- EXERCISE AIM -
Below are the entries; return exactly the line with "128C478 136 515" and every later line, without anything else.

◇ ◇ ◇ ◇ ◇ ◇ ◇

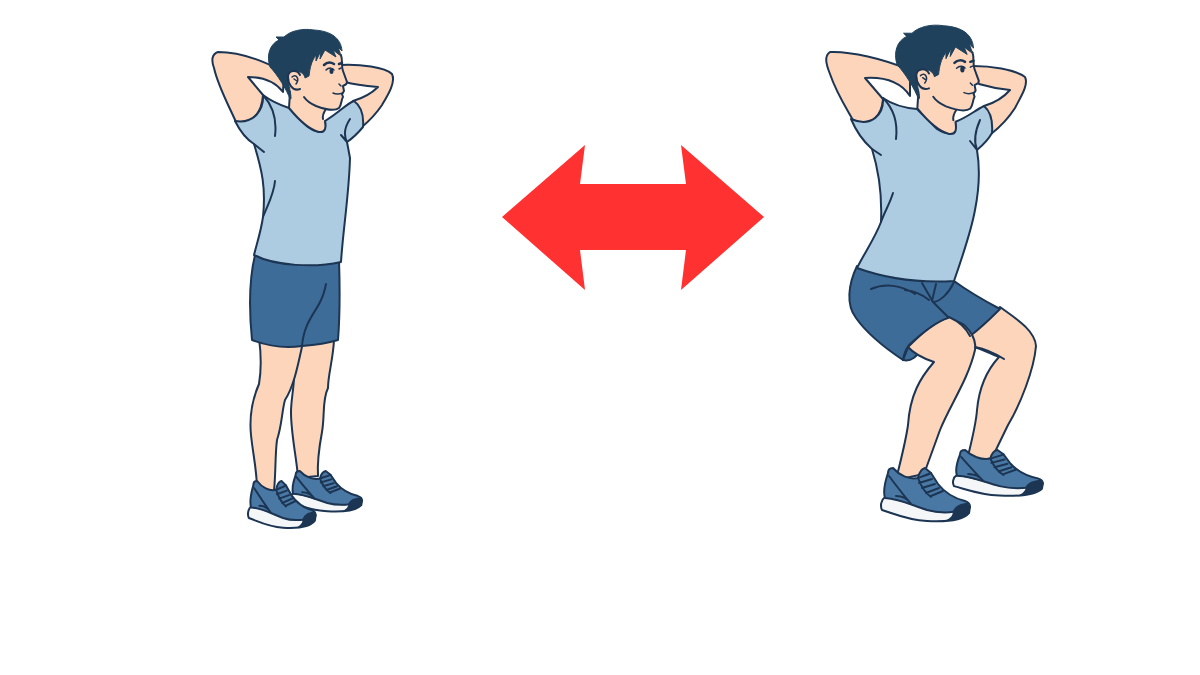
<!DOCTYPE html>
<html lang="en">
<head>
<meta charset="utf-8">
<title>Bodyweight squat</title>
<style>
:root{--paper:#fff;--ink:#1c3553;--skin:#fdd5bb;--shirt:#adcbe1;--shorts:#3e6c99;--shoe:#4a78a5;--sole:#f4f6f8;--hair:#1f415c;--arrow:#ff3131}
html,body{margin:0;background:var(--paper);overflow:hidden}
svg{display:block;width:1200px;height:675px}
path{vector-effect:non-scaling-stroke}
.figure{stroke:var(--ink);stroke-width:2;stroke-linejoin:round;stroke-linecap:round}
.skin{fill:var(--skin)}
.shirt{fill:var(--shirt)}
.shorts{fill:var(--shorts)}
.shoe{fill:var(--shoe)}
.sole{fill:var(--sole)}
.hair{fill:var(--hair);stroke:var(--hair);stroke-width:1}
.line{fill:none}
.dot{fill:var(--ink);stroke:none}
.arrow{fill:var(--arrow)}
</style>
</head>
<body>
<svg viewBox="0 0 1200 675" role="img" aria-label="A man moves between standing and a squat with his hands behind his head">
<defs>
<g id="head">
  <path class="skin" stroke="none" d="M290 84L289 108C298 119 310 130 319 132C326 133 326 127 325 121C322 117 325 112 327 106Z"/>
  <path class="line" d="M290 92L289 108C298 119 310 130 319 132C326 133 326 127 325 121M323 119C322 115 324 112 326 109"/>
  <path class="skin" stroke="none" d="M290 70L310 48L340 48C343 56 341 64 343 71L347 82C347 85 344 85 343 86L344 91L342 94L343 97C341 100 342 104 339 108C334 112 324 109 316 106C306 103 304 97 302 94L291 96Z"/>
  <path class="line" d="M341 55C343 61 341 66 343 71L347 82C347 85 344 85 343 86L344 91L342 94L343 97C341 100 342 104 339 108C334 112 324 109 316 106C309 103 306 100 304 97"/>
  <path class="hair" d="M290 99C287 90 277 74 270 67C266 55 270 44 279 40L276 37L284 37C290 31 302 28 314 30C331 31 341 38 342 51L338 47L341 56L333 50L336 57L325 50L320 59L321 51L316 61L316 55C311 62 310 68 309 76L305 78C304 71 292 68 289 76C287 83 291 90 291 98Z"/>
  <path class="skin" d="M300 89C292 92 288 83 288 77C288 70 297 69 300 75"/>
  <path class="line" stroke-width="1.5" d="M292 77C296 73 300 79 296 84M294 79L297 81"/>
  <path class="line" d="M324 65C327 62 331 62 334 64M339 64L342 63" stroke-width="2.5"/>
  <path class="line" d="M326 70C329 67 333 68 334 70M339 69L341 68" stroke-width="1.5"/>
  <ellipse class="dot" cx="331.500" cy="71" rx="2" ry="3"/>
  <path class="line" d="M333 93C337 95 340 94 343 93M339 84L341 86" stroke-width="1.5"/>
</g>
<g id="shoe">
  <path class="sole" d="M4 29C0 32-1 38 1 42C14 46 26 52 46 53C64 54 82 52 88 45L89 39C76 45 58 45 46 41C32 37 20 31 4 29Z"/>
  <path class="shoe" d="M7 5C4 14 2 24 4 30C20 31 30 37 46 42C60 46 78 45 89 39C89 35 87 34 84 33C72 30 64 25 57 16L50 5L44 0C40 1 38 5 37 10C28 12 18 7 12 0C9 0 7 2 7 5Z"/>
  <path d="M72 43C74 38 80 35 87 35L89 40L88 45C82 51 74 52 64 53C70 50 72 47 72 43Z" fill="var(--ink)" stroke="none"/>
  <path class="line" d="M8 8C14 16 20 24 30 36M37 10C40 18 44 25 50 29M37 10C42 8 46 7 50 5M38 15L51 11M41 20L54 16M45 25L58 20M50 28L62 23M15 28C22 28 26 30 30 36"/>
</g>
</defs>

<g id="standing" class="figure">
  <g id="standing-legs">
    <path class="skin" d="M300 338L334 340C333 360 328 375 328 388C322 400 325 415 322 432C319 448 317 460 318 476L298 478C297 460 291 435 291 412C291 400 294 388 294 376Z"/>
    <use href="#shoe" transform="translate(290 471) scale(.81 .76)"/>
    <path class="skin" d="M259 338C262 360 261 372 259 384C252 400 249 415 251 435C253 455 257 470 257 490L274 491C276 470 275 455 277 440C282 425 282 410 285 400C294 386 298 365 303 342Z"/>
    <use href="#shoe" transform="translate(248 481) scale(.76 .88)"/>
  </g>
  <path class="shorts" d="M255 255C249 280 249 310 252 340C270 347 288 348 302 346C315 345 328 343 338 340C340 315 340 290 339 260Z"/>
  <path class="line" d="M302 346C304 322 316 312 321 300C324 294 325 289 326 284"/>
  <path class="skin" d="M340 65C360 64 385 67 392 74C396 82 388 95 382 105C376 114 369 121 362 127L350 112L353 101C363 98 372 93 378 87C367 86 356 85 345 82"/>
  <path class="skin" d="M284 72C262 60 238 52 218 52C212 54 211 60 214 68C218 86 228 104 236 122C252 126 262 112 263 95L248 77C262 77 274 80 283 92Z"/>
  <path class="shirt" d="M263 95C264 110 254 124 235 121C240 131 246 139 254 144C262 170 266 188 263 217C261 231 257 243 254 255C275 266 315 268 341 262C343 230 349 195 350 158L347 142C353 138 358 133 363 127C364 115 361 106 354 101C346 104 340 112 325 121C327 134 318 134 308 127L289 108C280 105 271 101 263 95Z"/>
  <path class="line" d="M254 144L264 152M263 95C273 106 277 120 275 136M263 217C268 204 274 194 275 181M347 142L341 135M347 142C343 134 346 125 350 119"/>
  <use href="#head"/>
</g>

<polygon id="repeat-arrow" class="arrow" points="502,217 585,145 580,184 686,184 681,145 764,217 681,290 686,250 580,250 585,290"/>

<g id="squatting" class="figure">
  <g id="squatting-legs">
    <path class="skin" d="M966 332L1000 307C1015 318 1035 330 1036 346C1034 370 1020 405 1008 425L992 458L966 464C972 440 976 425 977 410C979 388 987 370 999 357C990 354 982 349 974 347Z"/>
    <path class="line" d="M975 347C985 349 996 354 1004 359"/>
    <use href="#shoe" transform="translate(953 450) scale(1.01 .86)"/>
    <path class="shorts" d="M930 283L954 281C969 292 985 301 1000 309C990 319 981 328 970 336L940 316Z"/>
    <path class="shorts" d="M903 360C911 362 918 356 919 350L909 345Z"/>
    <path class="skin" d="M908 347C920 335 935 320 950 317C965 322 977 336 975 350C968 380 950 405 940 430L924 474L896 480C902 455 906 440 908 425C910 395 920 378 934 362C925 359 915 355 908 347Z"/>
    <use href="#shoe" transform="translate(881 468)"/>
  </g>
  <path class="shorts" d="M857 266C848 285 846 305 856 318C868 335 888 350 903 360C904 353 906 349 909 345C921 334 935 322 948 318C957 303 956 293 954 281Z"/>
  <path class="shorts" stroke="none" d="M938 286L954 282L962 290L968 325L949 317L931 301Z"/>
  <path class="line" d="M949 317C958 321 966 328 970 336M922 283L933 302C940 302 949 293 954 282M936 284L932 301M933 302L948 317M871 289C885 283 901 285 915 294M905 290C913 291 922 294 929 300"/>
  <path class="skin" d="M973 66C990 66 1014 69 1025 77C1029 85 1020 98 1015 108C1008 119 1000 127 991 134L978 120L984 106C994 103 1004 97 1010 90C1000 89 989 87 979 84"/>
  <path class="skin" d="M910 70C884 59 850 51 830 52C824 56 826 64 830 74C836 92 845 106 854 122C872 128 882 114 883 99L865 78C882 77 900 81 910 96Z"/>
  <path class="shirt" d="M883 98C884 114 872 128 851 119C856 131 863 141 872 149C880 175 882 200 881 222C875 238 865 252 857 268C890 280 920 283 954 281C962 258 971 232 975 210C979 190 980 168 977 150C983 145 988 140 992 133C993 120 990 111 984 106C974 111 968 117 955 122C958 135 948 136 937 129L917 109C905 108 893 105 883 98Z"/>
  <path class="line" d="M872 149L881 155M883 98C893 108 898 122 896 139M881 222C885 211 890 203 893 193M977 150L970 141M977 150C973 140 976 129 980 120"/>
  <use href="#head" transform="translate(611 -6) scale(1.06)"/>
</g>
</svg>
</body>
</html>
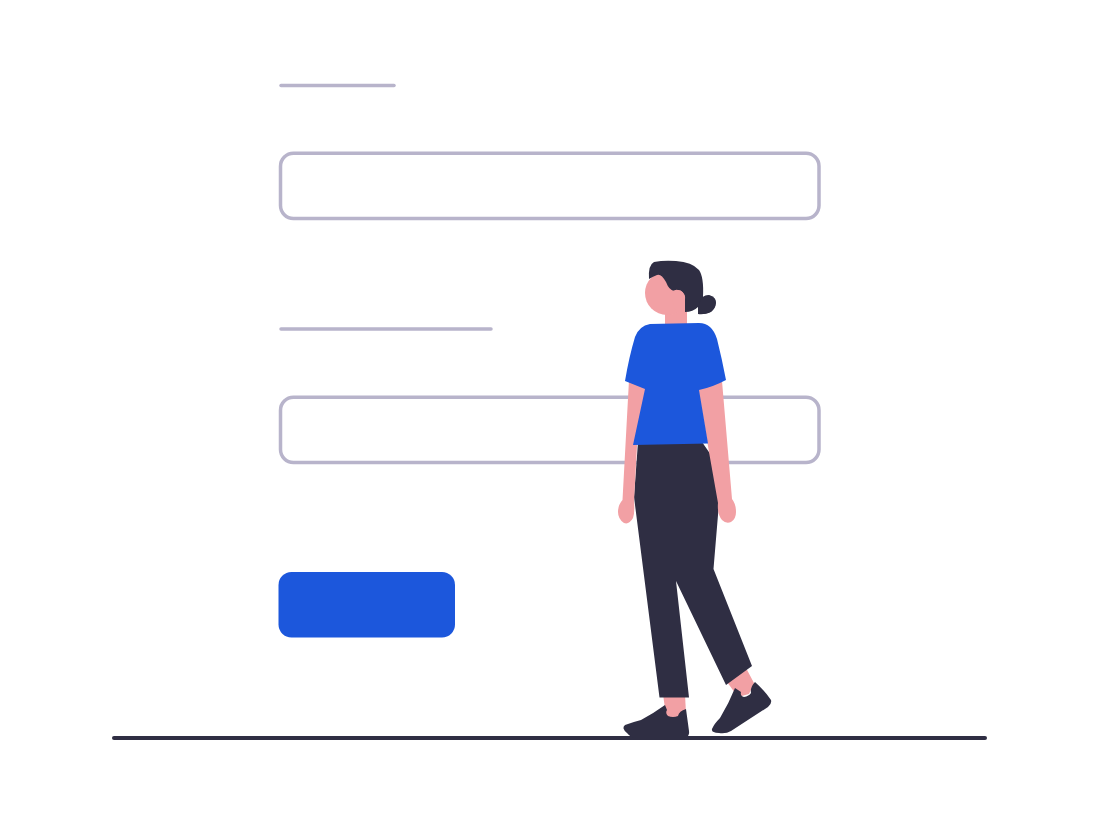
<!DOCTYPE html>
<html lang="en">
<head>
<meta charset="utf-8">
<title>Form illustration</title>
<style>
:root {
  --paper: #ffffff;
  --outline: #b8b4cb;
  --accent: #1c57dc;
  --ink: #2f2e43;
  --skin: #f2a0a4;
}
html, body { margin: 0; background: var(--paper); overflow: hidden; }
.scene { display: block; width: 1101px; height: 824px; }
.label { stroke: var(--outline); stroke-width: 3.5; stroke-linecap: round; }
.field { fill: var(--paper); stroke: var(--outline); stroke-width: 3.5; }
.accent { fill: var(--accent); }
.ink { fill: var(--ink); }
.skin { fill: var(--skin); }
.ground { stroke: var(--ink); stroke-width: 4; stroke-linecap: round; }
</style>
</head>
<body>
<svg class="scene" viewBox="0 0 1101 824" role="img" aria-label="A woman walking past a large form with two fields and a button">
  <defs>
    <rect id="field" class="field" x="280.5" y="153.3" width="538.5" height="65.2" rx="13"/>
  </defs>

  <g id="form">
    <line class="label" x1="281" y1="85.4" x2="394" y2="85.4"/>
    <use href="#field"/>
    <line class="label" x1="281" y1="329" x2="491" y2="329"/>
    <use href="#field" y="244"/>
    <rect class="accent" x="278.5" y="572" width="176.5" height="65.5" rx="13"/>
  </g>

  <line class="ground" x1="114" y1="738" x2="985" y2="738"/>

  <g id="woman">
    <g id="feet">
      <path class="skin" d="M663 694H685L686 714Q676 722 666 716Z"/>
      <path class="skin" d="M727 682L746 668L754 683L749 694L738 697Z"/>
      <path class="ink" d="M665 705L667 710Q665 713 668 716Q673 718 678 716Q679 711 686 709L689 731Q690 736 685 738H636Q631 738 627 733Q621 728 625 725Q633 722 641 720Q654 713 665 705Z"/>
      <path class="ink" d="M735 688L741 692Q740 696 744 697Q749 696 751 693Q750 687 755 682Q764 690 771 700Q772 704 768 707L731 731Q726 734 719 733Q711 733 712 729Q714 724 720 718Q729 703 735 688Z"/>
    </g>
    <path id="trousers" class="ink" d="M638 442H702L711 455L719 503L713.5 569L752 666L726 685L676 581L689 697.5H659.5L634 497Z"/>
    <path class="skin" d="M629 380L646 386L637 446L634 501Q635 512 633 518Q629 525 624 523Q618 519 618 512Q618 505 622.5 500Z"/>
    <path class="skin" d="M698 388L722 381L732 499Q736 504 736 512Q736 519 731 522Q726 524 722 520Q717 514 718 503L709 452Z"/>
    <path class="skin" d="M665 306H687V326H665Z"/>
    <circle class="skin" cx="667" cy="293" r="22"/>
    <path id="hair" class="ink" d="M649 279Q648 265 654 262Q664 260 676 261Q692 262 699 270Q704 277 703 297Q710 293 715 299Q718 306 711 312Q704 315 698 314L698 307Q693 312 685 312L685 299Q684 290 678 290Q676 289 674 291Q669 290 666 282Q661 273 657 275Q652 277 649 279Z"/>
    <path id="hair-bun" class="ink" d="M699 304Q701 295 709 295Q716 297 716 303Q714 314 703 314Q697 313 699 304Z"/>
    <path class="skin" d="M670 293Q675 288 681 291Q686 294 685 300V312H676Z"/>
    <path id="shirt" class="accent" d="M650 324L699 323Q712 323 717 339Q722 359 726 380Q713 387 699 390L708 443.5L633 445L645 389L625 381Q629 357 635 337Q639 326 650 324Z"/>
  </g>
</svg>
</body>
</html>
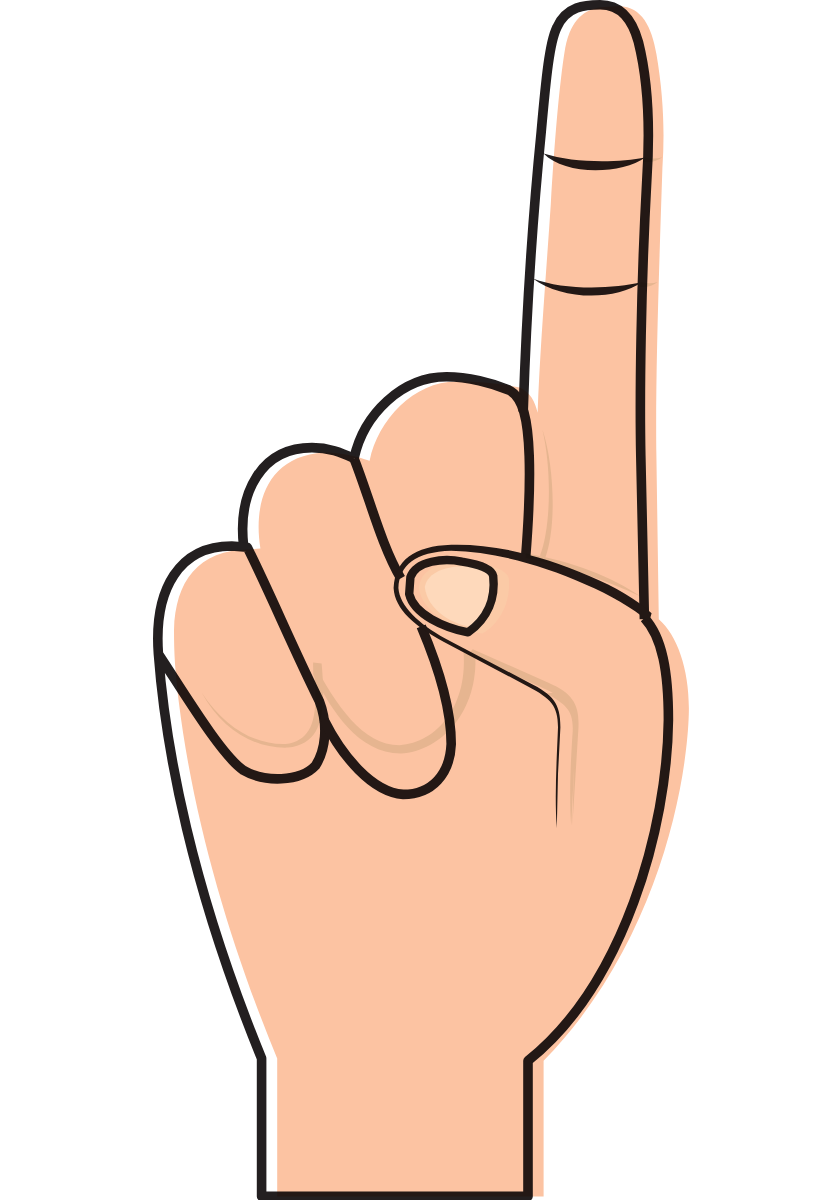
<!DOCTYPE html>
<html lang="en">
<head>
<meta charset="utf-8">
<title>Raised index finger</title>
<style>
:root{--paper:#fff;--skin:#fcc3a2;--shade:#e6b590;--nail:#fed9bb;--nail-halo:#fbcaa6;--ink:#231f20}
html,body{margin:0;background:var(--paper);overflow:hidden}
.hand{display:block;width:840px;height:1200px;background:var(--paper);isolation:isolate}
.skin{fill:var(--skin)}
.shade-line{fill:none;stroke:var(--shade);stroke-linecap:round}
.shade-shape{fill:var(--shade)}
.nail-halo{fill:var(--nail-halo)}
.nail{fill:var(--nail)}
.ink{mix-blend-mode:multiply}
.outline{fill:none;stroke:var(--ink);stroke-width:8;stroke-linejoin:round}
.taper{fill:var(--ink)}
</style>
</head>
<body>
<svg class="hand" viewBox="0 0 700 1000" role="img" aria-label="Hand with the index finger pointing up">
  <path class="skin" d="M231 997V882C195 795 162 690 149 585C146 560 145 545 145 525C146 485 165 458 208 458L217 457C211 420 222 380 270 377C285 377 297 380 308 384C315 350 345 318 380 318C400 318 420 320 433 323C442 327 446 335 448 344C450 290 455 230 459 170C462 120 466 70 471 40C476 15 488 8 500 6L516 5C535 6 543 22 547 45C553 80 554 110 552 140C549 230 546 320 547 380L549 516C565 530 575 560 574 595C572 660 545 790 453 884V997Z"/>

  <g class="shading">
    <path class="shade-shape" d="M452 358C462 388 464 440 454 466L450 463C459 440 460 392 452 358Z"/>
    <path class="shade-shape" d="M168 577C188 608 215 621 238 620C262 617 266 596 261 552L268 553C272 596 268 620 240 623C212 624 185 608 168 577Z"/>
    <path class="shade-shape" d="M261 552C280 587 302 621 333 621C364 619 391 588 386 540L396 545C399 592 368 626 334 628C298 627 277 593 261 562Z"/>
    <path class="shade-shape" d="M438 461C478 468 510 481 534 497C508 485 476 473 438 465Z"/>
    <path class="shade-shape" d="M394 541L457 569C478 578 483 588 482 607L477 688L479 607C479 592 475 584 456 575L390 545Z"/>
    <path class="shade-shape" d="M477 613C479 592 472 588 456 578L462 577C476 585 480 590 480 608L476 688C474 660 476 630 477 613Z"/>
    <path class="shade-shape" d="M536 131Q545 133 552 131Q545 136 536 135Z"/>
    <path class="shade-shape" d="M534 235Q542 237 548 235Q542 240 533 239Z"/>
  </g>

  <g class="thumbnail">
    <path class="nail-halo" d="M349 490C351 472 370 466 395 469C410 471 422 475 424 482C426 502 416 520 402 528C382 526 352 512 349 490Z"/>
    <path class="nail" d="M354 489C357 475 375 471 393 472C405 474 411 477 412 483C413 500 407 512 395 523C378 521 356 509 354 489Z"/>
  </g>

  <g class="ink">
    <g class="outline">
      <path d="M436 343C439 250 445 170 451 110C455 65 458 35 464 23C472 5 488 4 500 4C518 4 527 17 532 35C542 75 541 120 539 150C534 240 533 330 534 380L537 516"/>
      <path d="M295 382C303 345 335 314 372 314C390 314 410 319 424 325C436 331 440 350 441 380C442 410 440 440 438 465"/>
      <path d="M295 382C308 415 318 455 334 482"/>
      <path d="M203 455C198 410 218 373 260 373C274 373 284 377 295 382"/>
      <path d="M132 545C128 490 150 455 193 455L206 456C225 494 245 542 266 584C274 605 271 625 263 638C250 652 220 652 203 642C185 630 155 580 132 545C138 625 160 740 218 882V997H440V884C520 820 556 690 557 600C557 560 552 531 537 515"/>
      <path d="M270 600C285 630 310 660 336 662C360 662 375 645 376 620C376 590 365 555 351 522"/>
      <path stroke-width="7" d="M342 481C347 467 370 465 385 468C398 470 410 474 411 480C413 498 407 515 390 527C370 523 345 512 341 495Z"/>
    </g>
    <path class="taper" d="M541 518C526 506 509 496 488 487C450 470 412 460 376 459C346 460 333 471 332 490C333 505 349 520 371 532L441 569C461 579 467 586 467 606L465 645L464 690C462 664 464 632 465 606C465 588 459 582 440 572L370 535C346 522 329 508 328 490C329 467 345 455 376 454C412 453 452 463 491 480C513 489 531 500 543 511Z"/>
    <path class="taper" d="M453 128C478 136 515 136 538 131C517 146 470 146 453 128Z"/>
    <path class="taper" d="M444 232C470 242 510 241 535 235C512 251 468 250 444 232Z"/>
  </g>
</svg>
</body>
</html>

◇ ◇ ◇ ◇ ◇ ◇ ◇

- SOLUTION TO THIS PROBLEM -
    <path class="taper" d="M453 128C478 136 515 136 538 131C517 146 470 146 453 128Z"/>
    <path class="taper" d="M444 232C470 242 510 241 535 235C512 251 468 250 444 232Z"/>
  </g>
</svg>
</body>
</html>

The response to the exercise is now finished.